■ **Task goal**:
Lines from the entries below that hold "span" form the answer; copy all of them.

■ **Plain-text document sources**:
****
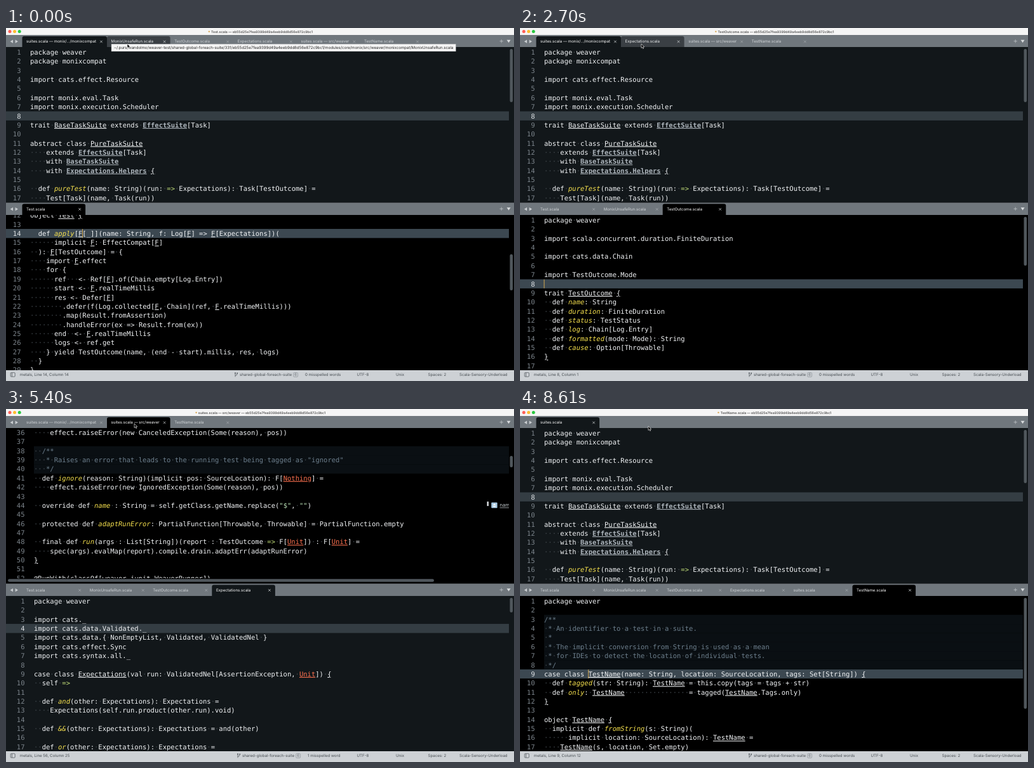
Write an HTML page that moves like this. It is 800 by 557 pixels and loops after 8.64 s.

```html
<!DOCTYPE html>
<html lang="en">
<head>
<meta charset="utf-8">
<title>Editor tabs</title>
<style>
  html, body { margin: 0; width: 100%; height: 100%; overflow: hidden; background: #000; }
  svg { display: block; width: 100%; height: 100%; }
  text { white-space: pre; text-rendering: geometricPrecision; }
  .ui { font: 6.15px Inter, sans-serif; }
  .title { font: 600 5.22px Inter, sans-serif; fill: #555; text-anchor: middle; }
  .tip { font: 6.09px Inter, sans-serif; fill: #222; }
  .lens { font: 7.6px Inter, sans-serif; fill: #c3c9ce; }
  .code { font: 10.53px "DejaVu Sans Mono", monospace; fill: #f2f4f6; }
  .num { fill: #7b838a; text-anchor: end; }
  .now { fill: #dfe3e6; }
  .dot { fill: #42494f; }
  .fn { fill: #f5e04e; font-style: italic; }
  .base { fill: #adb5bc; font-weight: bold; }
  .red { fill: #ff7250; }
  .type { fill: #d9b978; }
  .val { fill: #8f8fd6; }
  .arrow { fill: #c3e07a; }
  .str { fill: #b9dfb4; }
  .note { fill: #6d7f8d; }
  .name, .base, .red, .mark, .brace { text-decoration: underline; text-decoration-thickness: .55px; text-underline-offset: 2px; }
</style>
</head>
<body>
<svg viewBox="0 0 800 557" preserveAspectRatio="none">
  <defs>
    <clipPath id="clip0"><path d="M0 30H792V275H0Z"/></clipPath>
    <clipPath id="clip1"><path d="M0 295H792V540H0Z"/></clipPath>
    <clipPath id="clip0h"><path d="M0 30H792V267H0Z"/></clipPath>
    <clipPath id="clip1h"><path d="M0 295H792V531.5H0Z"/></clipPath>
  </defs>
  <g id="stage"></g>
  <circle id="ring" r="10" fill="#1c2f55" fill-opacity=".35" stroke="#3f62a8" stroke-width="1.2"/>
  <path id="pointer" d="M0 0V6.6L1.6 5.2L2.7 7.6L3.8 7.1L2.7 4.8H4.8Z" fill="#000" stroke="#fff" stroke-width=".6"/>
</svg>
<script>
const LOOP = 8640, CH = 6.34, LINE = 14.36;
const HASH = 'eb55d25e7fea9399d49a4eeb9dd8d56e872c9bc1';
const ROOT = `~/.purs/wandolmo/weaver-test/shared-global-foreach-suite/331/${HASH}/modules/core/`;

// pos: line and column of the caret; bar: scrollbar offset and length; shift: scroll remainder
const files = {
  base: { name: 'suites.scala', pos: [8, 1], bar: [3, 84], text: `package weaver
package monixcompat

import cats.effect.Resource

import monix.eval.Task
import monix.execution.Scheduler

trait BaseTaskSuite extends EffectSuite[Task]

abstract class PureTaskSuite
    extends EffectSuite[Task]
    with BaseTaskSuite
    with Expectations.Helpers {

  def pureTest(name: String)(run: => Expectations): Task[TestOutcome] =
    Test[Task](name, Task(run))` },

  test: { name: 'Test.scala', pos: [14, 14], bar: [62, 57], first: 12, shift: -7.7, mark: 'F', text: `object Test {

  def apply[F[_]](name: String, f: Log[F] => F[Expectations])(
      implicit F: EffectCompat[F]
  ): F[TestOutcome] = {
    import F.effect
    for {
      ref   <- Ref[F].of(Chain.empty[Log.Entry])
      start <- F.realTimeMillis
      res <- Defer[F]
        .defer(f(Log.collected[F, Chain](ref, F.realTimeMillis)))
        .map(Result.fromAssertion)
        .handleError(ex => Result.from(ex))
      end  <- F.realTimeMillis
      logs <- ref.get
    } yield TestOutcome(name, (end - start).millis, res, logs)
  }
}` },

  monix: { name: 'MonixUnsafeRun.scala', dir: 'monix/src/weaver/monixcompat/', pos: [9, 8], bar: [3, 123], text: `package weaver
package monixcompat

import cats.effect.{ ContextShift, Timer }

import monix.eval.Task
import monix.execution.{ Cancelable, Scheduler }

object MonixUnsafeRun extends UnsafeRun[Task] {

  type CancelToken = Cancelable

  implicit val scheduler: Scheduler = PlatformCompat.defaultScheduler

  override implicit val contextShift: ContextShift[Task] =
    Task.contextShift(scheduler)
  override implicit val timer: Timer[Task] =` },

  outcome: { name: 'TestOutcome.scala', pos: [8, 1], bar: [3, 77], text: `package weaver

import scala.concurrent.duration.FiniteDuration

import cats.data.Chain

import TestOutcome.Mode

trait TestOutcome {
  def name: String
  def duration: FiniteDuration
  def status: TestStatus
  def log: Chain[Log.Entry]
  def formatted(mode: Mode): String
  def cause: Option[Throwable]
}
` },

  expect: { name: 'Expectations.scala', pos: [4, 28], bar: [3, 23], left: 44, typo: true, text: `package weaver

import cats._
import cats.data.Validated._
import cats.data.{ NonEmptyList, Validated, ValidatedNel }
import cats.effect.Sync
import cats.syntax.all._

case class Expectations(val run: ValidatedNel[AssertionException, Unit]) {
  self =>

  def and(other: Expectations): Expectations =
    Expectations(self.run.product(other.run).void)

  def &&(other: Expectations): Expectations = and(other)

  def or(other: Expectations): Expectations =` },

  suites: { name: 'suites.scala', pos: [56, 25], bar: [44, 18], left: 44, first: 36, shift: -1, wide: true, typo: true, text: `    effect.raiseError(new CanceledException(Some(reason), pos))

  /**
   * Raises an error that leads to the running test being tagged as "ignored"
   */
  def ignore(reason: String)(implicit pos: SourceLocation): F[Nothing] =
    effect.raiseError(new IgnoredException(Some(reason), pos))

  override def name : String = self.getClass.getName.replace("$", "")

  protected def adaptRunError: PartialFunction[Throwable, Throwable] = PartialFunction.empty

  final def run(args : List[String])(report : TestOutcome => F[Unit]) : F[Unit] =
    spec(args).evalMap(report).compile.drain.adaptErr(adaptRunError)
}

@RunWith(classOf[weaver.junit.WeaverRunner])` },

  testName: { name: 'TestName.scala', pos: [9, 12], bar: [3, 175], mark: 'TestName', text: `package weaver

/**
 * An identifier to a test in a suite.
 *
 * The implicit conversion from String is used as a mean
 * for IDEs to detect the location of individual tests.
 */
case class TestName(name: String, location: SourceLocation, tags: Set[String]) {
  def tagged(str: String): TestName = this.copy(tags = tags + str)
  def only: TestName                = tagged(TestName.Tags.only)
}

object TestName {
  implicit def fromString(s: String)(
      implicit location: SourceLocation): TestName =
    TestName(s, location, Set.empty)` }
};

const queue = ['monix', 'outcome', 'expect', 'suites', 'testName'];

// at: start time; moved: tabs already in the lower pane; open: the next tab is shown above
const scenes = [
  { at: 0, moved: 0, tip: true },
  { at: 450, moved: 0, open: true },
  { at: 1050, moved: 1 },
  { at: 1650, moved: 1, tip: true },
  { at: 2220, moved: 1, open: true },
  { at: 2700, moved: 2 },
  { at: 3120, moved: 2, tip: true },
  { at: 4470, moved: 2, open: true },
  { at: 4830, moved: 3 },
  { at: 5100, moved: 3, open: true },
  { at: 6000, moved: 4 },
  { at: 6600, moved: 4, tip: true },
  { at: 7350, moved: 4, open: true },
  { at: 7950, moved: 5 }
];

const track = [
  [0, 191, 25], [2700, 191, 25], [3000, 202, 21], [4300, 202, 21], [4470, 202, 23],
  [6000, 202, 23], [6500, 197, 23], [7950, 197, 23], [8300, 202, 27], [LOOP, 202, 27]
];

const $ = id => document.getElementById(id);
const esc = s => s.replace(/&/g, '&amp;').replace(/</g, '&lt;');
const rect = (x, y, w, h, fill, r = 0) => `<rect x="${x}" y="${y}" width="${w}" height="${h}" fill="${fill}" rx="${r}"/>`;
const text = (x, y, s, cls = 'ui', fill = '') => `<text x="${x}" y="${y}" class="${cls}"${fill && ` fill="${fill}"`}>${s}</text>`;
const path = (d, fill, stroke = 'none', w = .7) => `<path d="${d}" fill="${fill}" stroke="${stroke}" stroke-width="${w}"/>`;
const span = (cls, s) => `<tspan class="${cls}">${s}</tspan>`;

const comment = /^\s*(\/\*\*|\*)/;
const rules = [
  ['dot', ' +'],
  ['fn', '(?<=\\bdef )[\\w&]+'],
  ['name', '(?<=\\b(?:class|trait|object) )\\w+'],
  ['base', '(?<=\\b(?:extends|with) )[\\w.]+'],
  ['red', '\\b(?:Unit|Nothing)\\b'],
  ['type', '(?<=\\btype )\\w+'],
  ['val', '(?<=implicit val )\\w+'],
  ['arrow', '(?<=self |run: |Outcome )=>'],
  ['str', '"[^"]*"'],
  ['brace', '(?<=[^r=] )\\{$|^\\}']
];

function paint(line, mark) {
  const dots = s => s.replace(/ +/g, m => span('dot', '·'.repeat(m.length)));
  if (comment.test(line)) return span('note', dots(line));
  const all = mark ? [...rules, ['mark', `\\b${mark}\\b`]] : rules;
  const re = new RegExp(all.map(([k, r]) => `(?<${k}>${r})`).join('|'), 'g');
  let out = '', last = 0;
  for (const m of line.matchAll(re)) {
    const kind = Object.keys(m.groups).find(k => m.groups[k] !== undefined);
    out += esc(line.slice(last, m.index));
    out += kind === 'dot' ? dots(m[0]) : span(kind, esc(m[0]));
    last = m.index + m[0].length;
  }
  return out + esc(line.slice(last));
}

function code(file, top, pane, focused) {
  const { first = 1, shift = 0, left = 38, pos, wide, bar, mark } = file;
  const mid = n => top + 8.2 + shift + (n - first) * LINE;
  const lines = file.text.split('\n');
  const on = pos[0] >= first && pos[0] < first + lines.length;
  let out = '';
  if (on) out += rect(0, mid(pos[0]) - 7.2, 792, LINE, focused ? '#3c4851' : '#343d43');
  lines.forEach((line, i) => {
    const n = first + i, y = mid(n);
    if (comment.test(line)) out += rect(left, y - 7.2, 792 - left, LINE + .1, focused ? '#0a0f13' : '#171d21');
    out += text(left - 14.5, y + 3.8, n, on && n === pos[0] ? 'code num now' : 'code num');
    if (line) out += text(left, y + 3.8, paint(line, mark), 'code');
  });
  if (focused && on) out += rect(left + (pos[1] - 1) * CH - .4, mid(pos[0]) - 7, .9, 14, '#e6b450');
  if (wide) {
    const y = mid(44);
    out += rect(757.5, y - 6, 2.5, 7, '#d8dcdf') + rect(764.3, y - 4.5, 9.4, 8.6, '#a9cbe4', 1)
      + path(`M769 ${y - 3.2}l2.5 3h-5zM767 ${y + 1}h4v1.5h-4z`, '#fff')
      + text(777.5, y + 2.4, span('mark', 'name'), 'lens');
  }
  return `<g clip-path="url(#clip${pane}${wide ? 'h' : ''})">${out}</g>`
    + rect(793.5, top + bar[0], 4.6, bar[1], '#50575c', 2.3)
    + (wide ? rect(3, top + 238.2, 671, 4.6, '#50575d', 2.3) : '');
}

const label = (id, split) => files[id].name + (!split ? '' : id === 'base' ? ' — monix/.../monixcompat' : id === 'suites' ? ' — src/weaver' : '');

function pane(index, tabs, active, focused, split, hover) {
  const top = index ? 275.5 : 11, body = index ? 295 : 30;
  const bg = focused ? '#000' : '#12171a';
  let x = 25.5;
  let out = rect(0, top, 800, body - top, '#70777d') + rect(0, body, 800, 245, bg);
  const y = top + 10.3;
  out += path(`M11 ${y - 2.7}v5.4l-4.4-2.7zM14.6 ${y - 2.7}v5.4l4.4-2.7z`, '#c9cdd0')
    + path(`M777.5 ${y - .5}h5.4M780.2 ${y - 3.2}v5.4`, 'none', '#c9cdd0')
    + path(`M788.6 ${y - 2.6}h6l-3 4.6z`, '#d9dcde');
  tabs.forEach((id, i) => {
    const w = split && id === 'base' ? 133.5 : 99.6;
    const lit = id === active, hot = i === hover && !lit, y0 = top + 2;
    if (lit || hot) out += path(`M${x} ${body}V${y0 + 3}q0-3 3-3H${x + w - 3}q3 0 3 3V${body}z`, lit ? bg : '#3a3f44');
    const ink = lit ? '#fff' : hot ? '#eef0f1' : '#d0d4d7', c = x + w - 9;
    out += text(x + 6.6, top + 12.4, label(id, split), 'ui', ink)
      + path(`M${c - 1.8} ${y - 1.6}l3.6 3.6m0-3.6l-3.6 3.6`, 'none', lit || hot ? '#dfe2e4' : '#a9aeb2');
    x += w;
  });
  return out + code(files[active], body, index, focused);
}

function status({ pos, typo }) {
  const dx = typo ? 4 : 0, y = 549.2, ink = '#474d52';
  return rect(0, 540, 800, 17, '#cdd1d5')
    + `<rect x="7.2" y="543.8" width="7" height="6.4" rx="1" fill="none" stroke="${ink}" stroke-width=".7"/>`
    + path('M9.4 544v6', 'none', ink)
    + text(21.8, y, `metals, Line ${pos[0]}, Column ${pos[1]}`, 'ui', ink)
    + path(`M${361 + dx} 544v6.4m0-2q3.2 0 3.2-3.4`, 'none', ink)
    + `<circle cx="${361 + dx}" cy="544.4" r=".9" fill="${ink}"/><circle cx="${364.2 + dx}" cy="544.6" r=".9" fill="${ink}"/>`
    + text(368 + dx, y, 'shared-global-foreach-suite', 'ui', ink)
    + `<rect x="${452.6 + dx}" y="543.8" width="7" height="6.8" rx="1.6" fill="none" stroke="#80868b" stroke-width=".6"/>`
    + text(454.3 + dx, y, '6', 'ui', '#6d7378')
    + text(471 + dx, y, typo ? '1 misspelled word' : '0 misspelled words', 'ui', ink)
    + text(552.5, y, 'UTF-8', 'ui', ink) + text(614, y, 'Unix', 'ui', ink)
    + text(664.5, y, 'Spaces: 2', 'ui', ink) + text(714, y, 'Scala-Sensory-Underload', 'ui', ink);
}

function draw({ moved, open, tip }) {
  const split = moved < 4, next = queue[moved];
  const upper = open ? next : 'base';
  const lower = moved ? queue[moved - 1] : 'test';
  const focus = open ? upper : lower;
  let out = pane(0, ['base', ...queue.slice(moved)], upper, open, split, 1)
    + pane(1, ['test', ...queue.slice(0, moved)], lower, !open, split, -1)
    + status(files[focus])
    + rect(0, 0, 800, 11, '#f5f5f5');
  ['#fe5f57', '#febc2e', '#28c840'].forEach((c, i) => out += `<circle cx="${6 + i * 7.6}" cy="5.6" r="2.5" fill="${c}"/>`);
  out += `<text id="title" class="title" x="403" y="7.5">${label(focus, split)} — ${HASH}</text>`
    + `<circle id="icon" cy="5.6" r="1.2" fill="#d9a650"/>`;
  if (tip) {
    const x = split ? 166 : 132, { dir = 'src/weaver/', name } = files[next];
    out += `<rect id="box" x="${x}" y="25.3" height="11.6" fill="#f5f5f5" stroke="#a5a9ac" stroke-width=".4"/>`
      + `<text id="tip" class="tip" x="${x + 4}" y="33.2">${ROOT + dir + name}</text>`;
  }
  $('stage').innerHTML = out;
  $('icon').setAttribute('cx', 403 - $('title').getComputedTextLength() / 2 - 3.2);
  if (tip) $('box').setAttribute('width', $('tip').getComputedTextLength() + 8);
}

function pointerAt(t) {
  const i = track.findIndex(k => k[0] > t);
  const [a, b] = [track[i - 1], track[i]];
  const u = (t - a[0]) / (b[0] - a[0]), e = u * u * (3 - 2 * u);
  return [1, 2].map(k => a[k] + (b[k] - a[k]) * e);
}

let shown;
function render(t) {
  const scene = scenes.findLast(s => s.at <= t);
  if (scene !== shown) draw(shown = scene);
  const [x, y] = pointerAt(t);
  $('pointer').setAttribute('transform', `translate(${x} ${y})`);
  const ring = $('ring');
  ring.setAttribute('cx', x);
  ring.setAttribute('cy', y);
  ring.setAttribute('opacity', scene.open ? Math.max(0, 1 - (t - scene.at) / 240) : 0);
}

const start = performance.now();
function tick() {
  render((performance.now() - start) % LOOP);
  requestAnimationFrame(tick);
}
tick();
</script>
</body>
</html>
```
****
■ **Response**:
const span = (cls, s) => `<tspan class="${cls}">${s}</tspan>`;
  const dots = s => s.replace(/ +/g, m => span('dot', '·'.repeat(m.length)));
  if (comment.test(line)) return span('note', dots(line));
    out += kind === 'dot' ? dots(m[0]) : span(kind, esc(m[0]));
      + text(777.5, y + 2.4, span('mark', 'name'), 'lens');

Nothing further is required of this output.